Set down exactly the lines in the records below that run from the line with "0 1 432 268H307A57" to the line with "136L265 266A14.5 14.5", inclusive, and nothing more.

━━ Dataset entries

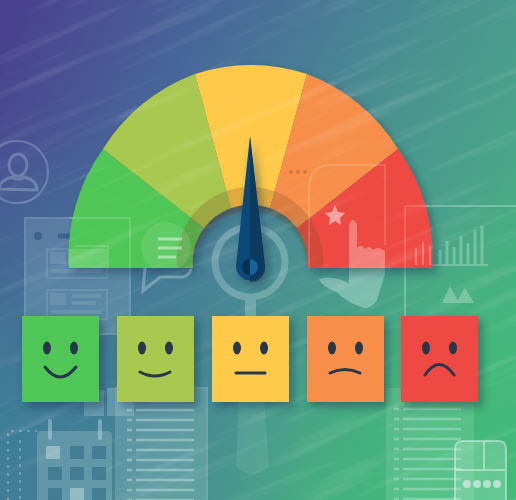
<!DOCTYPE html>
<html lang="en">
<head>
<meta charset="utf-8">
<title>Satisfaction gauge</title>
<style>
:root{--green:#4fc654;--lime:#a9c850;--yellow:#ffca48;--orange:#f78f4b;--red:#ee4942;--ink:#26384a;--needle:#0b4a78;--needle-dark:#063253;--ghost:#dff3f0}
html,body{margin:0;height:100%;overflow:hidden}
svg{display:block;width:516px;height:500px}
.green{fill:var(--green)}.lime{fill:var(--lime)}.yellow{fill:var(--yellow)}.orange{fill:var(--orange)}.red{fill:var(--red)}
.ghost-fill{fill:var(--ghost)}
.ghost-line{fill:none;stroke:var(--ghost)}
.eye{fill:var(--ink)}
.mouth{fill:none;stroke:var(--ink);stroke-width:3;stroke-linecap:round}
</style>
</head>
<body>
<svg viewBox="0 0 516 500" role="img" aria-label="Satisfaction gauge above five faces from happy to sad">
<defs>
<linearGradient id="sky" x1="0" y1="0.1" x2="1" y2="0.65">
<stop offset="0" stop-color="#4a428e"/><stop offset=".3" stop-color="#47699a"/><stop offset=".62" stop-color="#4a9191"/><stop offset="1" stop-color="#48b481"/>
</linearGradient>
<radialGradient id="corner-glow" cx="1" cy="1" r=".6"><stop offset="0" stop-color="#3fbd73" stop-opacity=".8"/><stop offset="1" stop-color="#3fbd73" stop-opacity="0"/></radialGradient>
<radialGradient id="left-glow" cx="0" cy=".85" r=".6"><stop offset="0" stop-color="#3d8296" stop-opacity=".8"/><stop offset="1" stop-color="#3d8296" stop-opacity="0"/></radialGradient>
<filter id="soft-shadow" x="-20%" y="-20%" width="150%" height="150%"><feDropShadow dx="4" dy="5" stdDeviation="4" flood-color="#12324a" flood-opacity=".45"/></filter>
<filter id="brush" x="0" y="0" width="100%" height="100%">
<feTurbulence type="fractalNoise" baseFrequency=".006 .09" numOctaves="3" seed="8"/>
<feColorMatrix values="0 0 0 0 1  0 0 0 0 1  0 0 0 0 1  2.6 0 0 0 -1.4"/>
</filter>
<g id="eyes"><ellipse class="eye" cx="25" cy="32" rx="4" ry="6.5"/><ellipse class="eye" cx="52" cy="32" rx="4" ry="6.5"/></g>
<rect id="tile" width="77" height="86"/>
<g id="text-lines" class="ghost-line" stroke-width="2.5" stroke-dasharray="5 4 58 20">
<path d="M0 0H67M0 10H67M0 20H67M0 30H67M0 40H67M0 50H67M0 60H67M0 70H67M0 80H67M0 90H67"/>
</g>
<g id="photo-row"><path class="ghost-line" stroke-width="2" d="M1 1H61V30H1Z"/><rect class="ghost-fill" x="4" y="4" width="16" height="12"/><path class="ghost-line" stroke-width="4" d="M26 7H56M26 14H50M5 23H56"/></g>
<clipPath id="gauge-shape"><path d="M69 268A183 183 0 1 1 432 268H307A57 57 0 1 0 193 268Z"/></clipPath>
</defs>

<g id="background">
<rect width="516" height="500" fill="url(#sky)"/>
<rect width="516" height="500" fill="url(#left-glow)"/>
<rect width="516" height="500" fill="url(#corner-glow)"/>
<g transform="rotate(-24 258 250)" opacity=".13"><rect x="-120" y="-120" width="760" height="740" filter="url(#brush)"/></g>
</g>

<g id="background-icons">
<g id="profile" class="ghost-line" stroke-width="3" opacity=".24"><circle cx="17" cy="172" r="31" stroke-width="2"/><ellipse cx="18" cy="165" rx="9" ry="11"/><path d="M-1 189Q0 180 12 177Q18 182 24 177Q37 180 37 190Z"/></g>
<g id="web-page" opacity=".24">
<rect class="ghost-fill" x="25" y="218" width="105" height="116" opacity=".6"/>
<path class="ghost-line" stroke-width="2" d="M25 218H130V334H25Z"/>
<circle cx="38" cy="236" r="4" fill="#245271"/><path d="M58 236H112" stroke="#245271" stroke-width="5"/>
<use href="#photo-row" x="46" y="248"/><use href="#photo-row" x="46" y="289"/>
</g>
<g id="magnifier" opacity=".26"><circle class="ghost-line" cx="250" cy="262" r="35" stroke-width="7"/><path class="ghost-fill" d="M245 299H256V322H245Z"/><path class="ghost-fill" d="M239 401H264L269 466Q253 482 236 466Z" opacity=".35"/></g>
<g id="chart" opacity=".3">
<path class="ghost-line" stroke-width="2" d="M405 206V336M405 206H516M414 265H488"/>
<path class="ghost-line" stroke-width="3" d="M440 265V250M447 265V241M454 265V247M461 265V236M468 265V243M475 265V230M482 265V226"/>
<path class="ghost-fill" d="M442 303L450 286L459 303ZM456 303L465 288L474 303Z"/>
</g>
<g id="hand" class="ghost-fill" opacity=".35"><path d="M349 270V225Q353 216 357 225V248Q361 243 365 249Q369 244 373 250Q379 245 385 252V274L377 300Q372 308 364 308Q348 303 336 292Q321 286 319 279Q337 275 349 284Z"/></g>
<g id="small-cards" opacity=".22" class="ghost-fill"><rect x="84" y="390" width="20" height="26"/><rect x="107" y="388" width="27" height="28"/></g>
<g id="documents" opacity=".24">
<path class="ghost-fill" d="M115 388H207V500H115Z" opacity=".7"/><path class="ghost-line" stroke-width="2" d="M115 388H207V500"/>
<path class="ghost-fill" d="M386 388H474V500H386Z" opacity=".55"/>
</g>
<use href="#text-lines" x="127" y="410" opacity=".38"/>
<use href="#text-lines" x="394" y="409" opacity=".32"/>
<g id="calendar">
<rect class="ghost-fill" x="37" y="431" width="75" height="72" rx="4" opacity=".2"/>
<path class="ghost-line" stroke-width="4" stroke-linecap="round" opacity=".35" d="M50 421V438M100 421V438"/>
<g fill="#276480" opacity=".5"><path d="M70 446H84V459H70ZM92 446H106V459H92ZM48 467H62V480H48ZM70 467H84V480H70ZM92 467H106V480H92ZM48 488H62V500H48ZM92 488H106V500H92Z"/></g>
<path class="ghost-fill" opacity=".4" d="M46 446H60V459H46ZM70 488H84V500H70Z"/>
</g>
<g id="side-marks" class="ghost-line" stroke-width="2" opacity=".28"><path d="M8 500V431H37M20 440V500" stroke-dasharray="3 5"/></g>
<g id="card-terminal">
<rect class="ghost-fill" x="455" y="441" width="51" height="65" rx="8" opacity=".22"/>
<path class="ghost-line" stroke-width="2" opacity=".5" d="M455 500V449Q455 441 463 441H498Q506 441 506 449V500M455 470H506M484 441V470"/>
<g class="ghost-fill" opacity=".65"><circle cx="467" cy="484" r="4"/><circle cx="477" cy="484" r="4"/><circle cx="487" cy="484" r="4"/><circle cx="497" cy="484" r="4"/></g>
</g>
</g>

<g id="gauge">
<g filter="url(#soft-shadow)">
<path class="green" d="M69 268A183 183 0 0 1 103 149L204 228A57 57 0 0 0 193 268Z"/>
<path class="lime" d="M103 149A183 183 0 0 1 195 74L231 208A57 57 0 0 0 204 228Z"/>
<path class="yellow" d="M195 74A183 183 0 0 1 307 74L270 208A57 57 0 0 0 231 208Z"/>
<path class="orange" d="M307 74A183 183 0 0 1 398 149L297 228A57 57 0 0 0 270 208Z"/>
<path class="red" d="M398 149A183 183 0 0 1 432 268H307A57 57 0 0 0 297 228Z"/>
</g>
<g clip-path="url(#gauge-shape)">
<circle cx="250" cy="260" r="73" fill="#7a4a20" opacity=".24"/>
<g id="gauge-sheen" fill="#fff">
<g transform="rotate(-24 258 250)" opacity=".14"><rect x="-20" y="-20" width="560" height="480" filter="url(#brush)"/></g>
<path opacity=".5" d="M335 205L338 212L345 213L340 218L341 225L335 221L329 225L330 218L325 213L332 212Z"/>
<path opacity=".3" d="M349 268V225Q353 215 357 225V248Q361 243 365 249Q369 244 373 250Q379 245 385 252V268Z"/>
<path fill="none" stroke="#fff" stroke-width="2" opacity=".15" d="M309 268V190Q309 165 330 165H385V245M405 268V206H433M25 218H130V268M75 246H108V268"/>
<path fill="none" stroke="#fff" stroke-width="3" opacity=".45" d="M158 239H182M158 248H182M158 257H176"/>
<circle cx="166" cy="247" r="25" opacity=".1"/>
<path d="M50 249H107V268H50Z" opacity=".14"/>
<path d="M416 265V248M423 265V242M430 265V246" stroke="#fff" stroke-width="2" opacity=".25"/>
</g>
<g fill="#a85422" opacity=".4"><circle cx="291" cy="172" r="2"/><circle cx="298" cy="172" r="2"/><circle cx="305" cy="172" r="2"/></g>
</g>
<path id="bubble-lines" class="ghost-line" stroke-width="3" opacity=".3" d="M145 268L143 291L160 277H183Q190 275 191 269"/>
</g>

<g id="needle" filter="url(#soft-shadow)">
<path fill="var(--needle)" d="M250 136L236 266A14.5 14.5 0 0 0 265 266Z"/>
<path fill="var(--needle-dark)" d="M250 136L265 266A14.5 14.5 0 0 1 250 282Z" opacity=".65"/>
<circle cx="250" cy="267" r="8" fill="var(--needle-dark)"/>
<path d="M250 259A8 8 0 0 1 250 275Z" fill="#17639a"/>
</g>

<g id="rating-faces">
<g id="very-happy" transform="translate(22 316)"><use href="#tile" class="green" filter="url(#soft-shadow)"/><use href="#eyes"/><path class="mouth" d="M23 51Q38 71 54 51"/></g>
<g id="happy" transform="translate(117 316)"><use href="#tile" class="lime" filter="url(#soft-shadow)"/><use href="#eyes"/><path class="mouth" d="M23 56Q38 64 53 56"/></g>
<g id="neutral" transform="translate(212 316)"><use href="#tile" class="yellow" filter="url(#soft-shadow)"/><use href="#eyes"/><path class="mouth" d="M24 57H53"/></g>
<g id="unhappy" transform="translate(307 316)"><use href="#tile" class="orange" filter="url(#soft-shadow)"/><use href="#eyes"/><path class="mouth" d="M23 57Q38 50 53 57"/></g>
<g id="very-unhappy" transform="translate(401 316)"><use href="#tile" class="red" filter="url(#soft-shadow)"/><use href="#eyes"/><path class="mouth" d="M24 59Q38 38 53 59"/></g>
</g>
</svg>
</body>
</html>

━━━━

▶ [Written answer]:
<path class="red" d="M398 149A183 183 0 0 1 432 268H307A57 57 0 0 0 297 228Z"/>
</g>
<g clip-path="url(#gauge-shape)">
<circle cx="250" cy="260" r="73" fill="#7a4a20" opacity=".24"/>
<g id="gauge-sheen" fill="#fff">
<g transform="rotate(-24 258 250)" opacity=".14"><rect x="-20" y="-20" width="560" height="480" filter="url(#brush)"/></g>
<path opacity=".5" d="M335 205L338 212L345 213L340 218L341 225L335 221L329 225L330 218L325 213L332 212Z"/>
<path opacity=".3" d="M349 268V225Q353 215 357 225V248Q361 243 365 249Q369 244 373 250Q379 245 385 252V268Z"/>
<path fill="none" stroke="#fff" stroke-width="2" opacity=".15" d="M309 268V190Q309 165 330 165H385V245M405 268V206H433M25 218H130V268M75 246H108V268"/>
<path fill="none" stroke="#fff" stroke-width="3" opacity=".45" d="M158 239H182M158 248H182M158 257H176"/>
<circle cx="166" cy="247" r="25" opacity=".1"/>
<path d="M50 249H107V268H50Z" opacity=".14"/>
<path d="M416 265V248M423 265V242M430 265V246" stroke="#fff" stroke-width="2" opacity=".25"/>
</g>
<g fill="#a85422" opacity=".4"><circle cx="291" cy="172" r="2"/><circle cx="298" cy="172" r="2"/><circle cx="305" cy="172" r="2"/></g>
</g>
<path id="bubble-lines" class="ghost-line" stroke-width="3" opacity=".3" d="M145 268L143 291L160 277H183Q190 275 191 269"/>
</g>

<g id="needle" filter="url(#soft-shadow)">
<path fill="var(--needle)" d="M250 136L236 266A14.5 14.5 0 0 0 265 266Z"/>
<path fill="var(--needle-dark)" d="M250 136L265 266A14.5 14.5 0 0 1 250 282Z" opacity=".65"/>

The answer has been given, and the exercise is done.